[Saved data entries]
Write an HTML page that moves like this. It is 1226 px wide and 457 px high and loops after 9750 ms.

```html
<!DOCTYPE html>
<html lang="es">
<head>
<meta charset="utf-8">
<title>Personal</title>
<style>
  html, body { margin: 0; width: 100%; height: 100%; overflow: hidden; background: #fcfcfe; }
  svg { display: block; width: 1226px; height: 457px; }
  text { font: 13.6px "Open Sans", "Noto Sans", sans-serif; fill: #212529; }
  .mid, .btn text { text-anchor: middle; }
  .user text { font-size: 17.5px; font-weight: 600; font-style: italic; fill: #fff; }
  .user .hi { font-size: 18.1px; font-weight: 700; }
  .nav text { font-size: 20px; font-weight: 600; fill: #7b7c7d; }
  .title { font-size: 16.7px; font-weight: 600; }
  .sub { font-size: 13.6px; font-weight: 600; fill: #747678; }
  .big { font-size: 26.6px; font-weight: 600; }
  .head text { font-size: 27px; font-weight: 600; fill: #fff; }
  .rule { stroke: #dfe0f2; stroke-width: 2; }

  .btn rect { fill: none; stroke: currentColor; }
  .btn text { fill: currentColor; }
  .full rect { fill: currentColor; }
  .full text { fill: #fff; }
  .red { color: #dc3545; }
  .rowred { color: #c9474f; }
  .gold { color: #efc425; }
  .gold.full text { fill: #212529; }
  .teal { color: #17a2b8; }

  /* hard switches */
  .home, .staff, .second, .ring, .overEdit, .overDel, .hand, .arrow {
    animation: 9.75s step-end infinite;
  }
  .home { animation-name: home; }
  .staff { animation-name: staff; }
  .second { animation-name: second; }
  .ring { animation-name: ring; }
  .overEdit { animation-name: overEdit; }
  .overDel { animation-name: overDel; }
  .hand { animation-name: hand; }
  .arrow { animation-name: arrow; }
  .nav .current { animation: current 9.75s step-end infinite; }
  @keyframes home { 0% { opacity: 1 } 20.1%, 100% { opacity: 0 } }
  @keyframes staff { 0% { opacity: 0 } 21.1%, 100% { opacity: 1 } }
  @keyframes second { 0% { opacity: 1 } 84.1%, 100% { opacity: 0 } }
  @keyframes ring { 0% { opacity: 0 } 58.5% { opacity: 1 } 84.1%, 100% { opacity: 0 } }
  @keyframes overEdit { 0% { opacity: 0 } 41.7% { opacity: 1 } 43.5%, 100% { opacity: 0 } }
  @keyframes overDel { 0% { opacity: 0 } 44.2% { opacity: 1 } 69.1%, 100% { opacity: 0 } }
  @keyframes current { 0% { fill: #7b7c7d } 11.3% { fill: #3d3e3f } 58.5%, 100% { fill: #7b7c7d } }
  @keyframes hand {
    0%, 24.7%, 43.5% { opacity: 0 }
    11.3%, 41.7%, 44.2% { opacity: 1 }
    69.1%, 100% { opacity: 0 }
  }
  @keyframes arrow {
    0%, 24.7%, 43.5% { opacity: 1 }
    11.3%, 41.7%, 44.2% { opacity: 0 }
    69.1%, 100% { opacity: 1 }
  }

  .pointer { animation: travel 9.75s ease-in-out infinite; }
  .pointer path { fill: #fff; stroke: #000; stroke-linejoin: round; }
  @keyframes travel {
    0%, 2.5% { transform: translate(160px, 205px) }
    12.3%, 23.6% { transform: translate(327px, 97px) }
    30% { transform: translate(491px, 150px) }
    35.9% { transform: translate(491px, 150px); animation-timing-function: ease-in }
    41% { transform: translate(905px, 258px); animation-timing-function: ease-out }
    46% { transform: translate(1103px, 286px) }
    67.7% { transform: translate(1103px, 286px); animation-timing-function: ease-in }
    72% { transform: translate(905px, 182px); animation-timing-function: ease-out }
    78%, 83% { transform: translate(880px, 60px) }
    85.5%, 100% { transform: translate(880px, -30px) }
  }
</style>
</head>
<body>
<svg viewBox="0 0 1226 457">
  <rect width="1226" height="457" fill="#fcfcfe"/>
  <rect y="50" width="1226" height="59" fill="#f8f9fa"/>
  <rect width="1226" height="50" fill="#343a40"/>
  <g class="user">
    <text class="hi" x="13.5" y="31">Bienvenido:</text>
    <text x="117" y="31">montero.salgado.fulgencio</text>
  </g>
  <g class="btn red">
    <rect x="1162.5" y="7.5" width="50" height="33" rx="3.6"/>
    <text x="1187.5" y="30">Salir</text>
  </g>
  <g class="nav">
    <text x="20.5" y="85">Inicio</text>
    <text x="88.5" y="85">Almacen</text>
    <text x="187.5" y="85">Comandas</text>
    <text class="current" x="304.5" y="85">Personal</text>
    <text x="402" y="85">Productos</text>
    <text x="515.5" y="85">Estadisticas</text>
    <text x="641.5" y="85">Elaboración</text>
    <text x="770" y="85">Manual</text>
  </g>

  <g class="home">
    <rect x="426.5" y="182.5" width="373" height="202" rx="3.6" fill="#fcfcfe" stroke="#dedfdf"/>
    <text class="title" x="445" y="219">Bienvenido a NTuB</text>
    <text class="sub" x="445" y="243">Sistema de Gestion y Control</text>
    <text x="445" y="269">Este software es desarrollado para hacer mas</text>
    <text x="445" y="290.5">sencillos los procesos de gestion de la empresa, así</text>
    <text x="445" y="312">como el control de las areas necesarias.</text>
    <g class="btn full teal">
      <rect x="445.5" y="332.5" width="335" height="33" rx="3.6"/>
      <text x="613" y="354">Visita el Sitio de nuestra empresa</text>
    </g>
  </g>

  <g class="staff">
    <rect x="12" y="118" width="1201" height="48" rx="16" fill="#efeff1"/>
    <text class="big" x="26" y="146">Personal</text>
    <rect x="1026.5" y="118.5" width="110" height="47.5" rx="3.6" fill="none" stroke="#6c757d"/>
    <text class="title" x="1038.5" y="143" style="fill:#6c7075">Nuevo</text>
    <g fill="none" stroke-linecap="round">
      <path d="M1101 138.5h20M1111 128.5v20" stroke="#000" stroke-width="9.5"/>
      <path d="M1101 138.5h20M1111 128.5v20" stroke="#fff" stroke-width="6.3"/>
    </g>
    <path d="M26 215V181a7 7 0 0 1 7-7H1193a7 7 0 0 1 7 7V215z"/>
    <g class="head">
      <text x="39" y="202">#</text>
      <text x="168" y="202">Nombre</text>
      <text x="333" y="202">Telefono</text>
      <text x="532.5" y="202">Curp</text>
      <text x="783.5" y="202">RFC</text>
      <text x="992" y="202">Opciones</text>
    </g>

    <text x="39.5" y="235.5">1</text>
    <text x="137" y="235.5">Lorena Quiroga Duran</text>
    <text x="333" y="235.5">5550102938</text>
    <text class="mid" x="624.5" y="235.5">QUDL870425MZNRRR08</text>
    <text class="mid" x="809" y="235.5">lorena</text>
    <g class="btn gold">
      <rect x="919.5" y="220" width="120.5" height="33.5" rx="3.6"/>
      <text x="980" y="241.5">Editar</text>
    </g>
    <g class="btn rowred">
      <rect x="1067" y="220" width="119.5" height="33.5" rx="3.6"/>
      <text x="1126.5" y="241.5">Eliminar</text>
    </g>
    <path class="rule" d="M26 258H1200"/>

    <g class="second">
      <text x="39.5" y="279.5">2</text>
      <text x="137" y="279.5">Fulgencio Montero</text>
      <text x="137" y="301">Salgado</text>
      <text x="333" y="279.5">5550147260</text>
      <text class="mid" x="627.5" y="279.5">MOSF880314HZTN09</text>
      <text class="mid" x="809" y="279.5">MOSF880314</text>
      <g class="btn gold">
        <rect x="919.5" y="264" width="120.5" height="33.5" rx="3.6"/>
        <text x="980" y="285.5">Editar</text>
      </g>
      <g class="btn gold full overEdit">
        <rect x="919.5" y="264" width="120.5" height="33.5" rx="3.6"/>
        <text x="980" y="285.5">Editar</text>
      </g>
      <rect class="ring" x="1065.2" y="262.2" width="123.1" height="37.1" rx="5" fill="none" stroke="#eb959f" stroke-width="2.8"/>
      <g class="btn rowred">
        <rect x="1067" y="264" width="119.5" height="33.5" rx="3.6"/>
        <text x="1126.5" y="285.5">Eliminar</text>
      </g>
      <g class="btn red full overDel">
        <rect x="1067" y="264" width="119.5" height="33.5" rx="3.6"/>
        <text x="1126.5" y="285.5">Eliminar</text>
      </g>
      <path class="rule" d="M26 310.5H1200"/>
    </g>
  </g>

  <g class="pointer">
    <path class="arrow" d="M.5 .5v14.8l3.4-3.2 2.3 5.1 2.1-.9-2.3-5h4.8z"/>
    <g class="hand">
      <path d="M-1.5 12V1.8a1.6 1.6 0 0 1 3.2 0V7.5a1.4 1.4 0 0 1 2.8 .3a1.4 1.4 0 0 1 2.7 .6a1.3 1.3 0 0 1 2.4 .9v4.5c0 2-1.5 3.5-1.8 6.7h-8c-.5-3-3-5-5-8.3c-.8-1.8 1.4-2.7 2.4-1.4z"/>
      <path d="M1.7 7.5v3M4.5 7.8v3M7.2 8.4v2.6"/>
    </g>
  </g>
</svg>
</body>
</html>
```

## WORK TO BE COMPLETED:
Across the data above, how many lines contain "overDel"? Reply with a bare number.

## SOLUTION TO THIS EXERCISE:
4